Those kids pajamas that I’m not washing as frequently get put on the coat hooks by the laundry room. We made room for that by cleaning out the closet. Such simple changes reaped huge rewards. The kids are able to put them there in the morning (assuming syrup wasn’t a condiment served at breakfast that day) and go back and get them in the evening for bedtime.
I noticed the biggest change in my kitchen. I now have room for my toaster to go into the cabinet and off of my counter. I no longer have a canister of spatulas and spoons on my counter because they all fit in the DRAWERS!
Know that I do not have a large gourmet kitchen either. My realtor sister (click here for a shameless advertisement from this adoring big sister) agrees that it as a “small to medium” sized kitchen. It’s a simple peninsula kitchen with a handful of upper and lower cabinets. Nothing crazy.
I’ve noticed changes in my living room as well. The games have been moved to that once overflowing closet. I emptied so many bins and baskets that I was able to relocate a really cute one to my now clear living room shelf. It now holds the remotes. The elusive Apple remote has a home. Now if only I can make everyone remember to put it there.
This has been a game changer! I thrive under pressure with a list of things to accomplish. I was a glutton for busyness. I used to joke about how I was a stay at home mom that never stayed at home. Some days it was fun adventures like a day trip to Lake Michigan or a morning at our local zoo. But so many days were lists of things to buy and replace. It would be a quick stop at Lowes to look for a new light, then swing by Home Goods for some more picture frames and a new bathroom rug, a look at new tables at World Market and then stop by Target for some new tank tops and kids clothes (and the inevitable $150 I would proceed to spend on any and everything I fell in love with while appeasing my children with their popcorn).
I have probably cut out about 90% of my errand running. Before making a purchase or adding a task to my day I think it through. I ask myself, “Do I really need to do this?
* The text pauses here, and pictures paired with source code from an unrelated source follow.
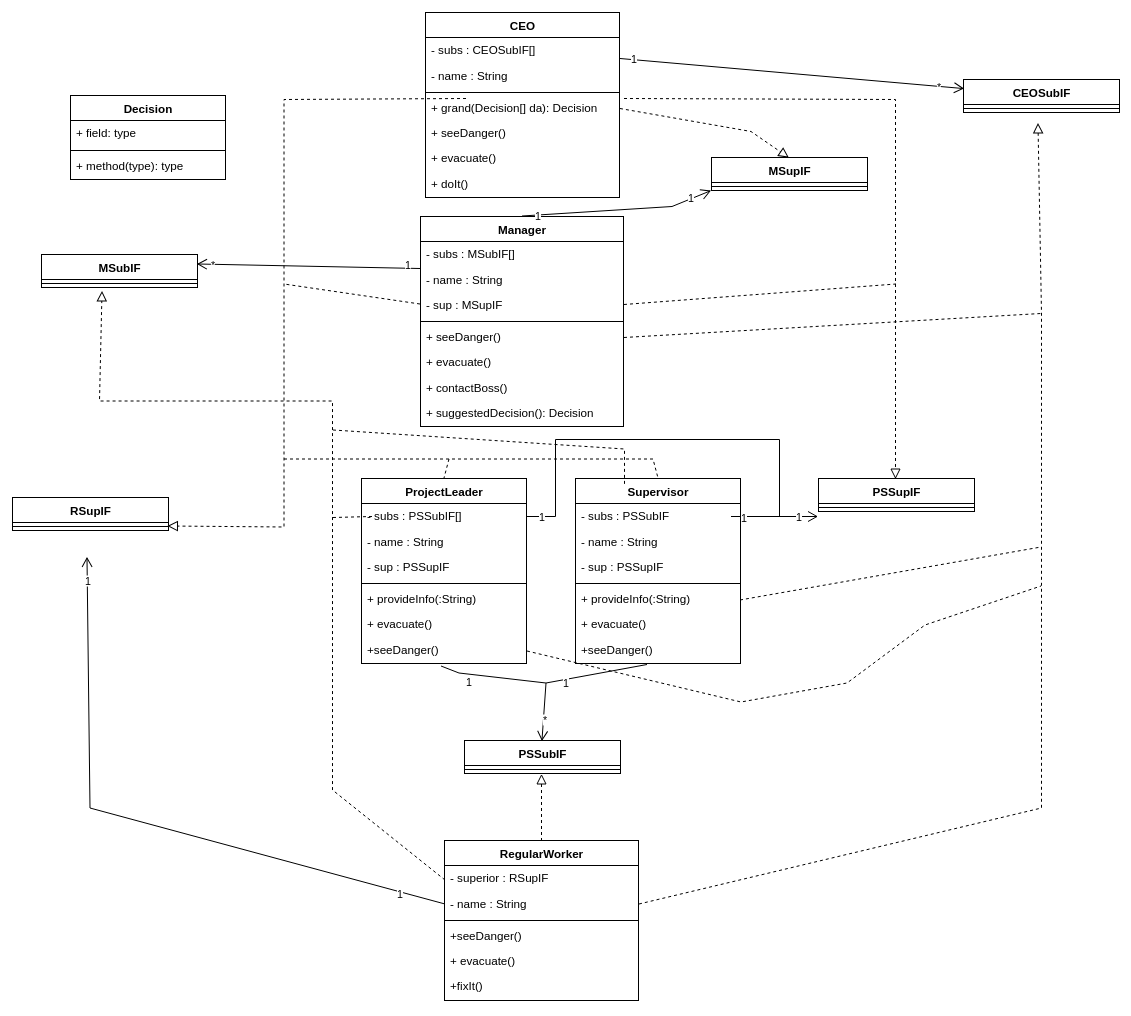
<!DOCTYPE html>
<html lang="en">
<head>
<meta charset="utf-8">
<title>Class diagram</title>
<style>
:root { --ink: #000; --paper: #fff; }
* { box-sizing: border-box; margin: 0; padding: 0; }
body { width: 1131px; height: 1016px; overflow: hidden; background: var(--paper); }
.diagram {
  position: relative; width: 1131px; height: 1016px; overflow: hidden;
  background: var(--paper); color: var(--ink);
  font: 11.67px "Liberation Sans", Arial, sans-serif;
}
.class-box {
  position: absolute; display: flex; flex-direction: column;
  left: var(--x); top: var(--y); width: var(--w, 157px);
  border: 1px solid var(--ink); background: var(--paper);
}
.class-box h2 {
  height: 25.3px; border-bottom: 1px solid var(--ink);
  font-size: 11.67px; font-weight: 700; line-height: 25px; text-align: center;
}
.class-box ul { list-style: none; }
.class-box li { height: 25.25px; padding-left: 5px; line-height: 24px; white-space: nowrap; }
.class-box hr { height: 7px; border: 0; padding-top: 3px; }
.class-box hr::before { content: ""; display: block; height: 1px; background: var(--ink); }
.connectors { position: absolute; left: 0; top: 0; fill: none; stroke: var(--ink); stroke-width: 1; }
.realizes { stroke-dasharray: 3 3; }
.multiplicity {
  position: absolute; left: var(--x); top: var(--y); transform: translate(-50%, -50%);
  background: var(--paper); font-size: 10.7px; line-height: 11px;
}
</style>
</head>
<body>
<main class="diagram">
  <section class="class-box" style="--x:425px;--y:12px;--w:195px">
    <h2>CEO</h2>
    <ul><li>- subs : CEOSubIF[]</li><li>- name : String</li></ul>
    <hr>
    <ul><li>+ grand(Decision[] da): Decision</li><li>+ seeDanger()</li><li>+ evacuate()</li><li>+ doIt()</li></ul>
  </section>
  <section class="class-box" style="--x:70px;--y:95px;--w:156px">
    <h2>Decision</h2>
    <ul><li>+ field: type</li></ul>
    <hr>
    <ul><li>+ method(type): type</li></ul>
  </section>
  <section class="class-box" style="--x:420px;--y:216px;--w:204px">
    <h2>Manager</h2>
    <ul><li>- subs : MSubIF[]</li><li>- name : String</li><li>- sup : MSupIF</li></ul>
    <hr>
    <ul><li>+ seeDanger()</li><li>+ evacuate()</li><li>+ contactBoss()</li><li>+ suggestedDecision(): Decision</li></ul>
  </section>
  <section class="class-box" style="--x:361px;--y:478px;--w:166px">
    <h2>ProjectLeader</h2>
    <ul><li>- subs : PSSubIF[]</li><li>- name : String</li><li>- sup : PSSupIF</li></ul>
    <hr>
    <ul><li>+ provideInfo(:String)</li><li>+ evacuate()</li><li>+seeDanger()</li></ul>
  </section>
  <section class="class-box" style="--x:575px;--y:478px;--w:166px">
    <h2>Supervisor</h2>
    <ul><li>- subs : PSSubIF</li><li>- name : String</li><li>- sup : PSSupIF</li></ul>
    <hr>
    <ul><li>+ provideInfo(:String)</li><li>+ evacuate()</li><li>+seeDanger()</li></ul>
  </section>
  <section class="class-box" style="--x:444px;--y:840px;--w:195px">
    <h2>RegularWorker</h2>
    <ul><li>- superior : RSupIF</li><li>- name : String</li></ul>
    <hr>
    <ul><li>+seeDanger()</li><li>+ evacuate()</li><li>+fixIt()</li></ul>
  </section>

  <section class="class-box interface" style="--x:963px;--y:79px"><h2>CEOSubIF</h2><hr></section>
  <section class="class-box interface" style="--x:711px;--y:157px"><h2>MSupIF</h2><hr></section>
  <section class="class-box interface" style="--x:41px;--y:254px"><h2>MSubIF</h2><hr></section>
  <section class="class-box interface" style="--x:12px;--y:497px"><h2>RSupIF</h2><hr></section>
  <section class="class-box interface" style="--x:818px;--y:478px"><h2>PSSupIF</h2><hr></section>
  <section class="class-box interface" style="--x:464px;--y:740px"><h2>PSSubIF</h2><hr></section>

  <svg class="connectors" width="1131" height="1016" viewBox="0 0 1131 1016" aria-hidden="true">
    <defs>
      <marker id="open-arrow" markerUnits="userSpaceOnUse" markerWidth="14" markerHeight="14" refX="11" refY="7" orient="auto">
        <path d="M2 2 11 7 2 12" fill="none" stroke="#000"/>
      </marker>
      <marker id="hollow-arrow" markerUnits="userSpaceOnUse" markerWidth="14" markerHeight="14" refX="11" refY="7" orient="auto">
        <path d="M2 2.5 11 7 2 11.5Z" fill="#fff" stroke="#000"/>
      </marker>
    </defs>
    <g class="associations">
      <g marker-end="url(#open-arrow)">
        <path marker-end="url(#open-arrow)" d="M620 58.5 963 88.5"/>
        <path marker-end="url(#open-arrow)" d="M522 216 672 206.5 710 191"/>
        <path marker-end="url(#open-arrow)" d="M420 268.5 198 264"/>
        <path marker-end="url(#open-arrow)" d="M527 516.5H555.5V439.5H779.5V516.5H817"/>
        <path marker-end="url(#open-arrow)" d="M441 666 459 673 546 683 542 740"/>
        <path marker-end="url(#open-arrow)" d="M445 904 90 808 87 558"/>
      </g>
      <path d="M731 516.5H780M647 664.5 546 683"/>
    </g>
    <g class="realizes">
      <path marker-end="url(#hollow-arrow)" d="M620 108.5 751 131.5 788 157"/>
      <path marker-end="url(#hollow-arrow)" d="M466 98.5 284 99.5V527L168.500 526"/>
      <path marker-end="url(#hollow-arrow)" d="M624 98.5 895.5 99.5V478"/>
      <path marker-end="url(#hollow-arrow)" d="M639 904 1041.5 808V313L1038 124"/>
      <path marker-end="url(#hollow-arrow)" d="M445 880 332.5 790V401H99.500L102 292"/>
      <path marker-end="url(#hollow-arrow)" d="M541.5 841V775"/>
      <path d="M420 304 284 284M624 304.5 896 284M624 337.5 1041 313.5"/>
      <path d="M333 430 624.5 449V486M333 517.5 372 516.5"/>
      <path d="M284 459H653L658 478M449 459 444 478"/>
      <path d="M740 600 1041 547M527 651 741 702 847 683 925 625 1041 586"/>
    </g>
  </svg>

  <span class="multiplicity" style="--x:634px;--y:59px">1</span>
  <span class="multiplicity" style="--x:939px;--y:87px">*</span>
  <span class="multiplicity" style="--x:691px;--y:198px">1</span>
  <span class="multiplicity" style="--x:538px;--y:216px">1</span>
  <span class="multiplicity" style="--x:408px;--y:265px">1</span>
  <span class="multiplicity" style="--x:213px;--y:265px">*</span>
  <span class="multiplicity" style="--x:542px;--y:517px">1</span>
  <span class="multiplicity" style="--x:744px;--y:518px">1</span>
  <span class="multiplicity" style="--x:799px;--y:517px">1</span>
  <span class="multiplicity" style="--x:88px;--y:581px">1</span>
  <span class="multiplicity" style="--x:469px;--y:682px">1</span>
  <span class="multiplicity" style="--x:566px;--y:683px">1</span>
  <span class="multiplicity" style="--x:545px;--y:720px">*</span>
  <span class="multiplicity" style="--x:400px;--y:894px">1</span>
</main>
</body>
</html>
Is this really something we need?” Depending on what it is, I may even wait a few days before getting it to see if we can go with out it all together. When I do have to pick something up I ONLY get the thing I came for. So much of my errand running, purchasing, and replacing has been out of habit.
MORE PERSONAL GROWTH
I really feel like a new person. Maybe it was a midlife crisis that catapulted me into minimalism. Maybe I just had enough. Whatever it was, it showed me that I could change. At 35 I have wildly shifted my thinking and it has resulted in a significant change in my behavior.
Initiating minimalism has been a catalyst to self improvement in other areas of my life. It got me thinking about where else I could grow. I’ve always said, “I’m not a camper.” “I have no musical ability whatsoever.” “I’m really not a reader.” “I’m not so great at cleaning and organizing.”
Proclaiming these things about myself released me from having to try. I just stayed away from the things I thought I couldn’t do. How sad is that? I had unintentionally given myself an excuse to stop growing and learning.
Now, I’m finding more time to read. I’m learning the ukelele alongside my daughter. I’m determined to do some camping…not my former definition of camping (which was to stay in a hotel with low water pressure and inconsistent air conditioned temperatures) but actual camping…in a tent.
Is there something about yourself that you have just accepted? Trust me, if I can become a minimalist, then you can change anything. Whether it’s a new skill you want to learn, a character trait you aren’t pleased with or a new investigation into knowing the God who created you. You don’t have to be defined by something you aren’t proud of and you don’t have to be stuck where you are. Let’s challenge ourselves to grow.
The mind that opens to a new idea never returns to its original size -Albert Einstein